*Your instructions*.
Should a line in the entries below contain "flower", return that line.

————————

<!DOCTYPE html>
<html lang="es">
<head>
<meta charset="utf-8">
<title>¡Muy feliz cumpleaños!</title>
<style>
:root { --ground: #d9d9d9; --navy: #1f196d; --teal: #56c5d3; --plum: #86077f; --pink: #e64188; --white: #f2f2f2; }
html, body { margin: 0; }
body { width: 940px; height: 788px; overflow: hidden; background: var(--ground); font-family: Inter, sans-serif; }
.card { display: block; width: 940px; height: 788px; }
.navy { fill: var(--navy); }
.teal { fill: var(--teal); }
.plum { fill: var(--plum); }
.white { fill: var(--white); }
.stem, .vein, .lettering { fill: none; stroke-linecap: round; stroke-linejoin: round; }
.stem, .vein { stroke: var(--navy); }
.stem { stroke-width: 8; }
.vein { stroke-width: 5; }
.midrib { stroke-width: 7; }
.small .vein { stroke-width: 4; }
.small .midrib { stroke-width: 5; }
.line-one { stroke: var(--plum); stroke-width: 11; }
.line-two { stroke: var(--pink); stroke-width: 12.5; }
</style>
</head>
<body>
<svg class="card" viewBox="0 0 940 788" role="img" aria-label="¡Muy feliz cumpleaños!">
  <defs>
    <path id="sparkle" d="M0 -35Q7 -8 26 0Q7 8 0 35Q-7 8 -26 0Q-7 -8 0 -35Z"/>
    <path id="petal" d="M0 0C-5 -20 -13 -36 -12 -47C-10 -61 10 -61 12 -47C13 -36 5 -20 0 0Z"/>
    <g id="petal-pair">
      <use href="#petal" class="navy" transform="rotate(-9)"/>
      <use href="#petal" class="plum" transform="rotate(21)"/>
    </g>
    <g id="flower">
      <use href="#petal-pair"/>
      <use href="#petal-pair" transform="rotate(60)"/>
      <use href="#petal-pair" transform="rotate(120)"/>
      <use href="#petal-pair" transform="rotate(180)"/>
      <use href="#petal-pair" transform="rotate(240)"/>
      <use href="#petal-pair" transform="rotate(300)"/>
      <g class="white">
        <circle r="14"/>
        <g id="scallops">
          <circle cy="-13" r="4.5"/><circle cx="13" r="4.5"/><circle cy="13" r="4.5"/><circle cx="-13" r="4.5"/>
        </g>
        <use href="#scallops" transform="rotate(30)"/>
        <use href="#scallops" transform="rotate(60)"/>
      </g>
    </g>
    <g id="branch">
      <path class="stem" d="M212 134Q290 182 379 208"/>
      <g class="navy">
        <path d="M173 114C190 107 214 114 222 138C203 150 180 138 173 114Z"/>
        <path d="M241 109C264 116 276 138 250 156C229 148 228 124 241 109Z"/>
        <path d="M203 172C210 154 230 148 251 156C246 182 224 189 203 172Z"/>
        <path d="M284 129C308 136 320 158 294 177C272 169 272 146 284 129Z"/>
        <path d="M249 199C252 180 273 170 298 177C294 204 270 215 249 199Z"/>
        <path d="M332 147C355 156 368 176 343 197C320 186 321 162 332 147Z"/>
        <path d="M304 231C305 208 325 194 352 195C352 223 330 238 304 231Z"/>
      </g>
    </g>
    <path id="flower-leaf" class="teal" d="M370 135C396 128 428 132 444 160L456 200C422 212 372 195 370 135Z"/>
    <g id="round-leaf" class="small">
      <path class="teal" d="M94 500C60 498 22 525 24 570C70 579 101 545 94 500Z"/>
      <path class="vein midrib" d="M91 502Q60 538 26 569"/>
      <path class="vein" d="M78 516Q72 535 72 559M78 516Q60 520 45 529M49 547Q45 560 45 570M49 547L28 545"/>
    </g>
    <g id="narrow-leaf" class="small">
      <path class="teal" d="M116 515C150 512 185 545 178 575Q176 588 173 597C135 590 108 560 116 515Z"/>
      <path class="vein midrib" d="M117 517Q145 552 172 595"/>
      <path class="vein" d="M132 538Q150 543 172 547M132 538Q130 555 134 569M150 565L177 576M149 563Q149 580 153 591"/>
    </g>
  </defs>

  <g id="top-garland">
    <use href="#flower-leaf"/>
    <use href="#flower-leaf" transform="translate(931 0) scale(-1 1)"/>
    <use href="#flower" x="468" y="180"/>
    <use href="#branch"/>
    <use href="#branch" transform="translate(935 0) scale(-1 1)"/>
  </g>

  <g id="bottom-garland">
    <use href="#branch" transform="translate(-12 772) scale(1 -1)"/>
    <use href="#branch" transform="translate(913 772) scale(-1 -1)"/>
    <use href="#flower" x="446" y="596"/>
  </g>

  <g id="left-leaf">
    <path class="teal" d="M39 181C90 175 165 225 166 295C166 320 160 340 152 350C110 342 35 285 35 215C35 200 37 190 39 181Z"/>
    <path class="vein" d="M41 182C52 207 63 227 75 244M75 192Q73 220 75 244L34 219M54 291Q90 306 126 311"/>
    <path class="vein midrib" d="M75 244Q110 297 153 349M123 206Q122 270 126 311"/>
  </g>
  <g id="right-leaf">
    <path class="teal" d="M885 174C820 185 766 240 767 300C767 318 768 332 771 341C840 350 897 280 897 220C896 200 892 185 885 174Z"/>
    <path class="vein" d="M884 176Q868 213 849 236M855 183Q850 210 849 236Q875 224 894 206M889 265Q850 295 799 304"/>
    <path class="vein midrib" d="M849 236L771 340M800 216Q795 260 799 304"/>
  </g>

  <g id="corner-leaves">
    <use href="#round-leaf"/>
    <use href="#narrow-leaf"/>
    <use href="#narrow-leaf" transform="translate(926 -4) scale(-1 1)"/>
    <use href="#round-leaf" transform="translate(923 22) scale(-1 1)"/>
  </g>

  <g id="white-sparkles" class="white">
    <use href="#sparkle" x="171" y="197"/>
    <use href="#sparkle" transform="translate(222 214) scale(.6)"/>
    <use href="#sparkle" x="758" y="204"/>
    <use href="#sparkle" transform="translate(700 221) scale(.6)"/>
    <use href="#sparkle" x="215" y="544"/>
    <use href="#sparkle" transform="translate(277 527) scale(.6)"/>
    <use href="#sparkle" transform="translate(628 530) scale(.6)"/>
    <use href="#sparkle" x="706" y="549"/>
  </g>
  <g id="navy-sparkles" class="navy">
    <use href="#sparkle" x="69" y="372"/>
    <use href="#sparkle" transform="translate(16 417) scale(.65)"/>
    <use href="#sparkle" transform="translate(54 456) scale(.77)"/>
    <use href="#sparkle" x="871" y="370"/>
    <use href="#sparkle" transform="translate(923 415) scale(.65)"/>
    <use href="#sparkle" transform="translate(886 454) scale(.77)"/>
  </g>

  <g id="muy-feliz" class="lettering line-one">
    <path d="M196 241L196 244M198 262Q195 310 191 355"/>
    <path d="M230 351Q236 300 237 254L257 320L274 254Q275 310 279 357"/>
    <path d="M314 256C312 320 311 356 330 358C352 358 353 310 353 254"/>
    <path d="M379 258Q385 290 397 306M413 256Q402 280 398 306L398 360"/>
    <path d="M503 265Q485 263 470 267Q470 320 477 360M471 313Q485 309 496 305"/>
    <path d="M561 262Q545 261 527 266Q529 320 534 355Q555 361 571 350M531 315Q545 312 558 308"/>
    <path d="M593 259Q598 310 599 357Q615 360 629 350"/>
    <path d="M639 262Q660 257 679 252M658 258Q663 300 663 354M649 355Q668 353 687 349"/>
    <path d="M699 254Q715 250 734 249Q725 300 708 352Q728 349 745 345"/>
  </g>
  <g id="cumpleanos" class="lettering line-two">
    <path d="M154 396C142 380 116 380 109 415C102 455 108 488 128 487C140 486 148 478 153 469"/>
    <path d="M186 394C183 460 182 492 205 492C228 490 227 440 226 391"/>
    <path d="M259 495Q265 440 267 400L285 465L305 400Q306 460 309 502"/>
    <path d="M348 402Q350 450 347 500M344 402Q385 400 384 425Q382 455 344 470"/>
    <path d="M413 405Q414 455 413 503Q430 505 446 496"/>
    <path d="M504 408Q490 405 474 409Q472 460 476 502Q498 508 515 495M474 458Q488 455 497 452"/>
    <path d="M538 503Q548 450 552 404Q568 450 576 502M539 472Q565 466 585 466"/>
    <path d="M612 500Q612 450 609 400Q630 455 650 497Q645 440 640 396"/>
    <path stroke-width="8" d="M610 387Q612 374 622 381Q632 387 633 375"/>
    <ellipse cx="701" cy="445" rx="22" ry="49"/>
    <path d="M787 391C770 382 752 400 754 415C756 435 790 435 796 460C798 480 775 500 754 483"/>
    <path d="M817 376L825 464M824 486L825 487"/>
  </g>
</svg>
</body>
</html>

————————

*Expected output*.
    <g id="flower">
    <path id="flower-leaf" class="teal" d="M370 135C396 128 428 132 444 160L456 200C422 212 372 195 370 135Z"/>
    <use href="#flower-leaf"/>
    <use href="#flower-leaf" transform="translate(931 0) scale(-1 1)"/>
    <use href="#flower" x="468" y="180"/>
    <use href="#flower" x="446" y="596"/>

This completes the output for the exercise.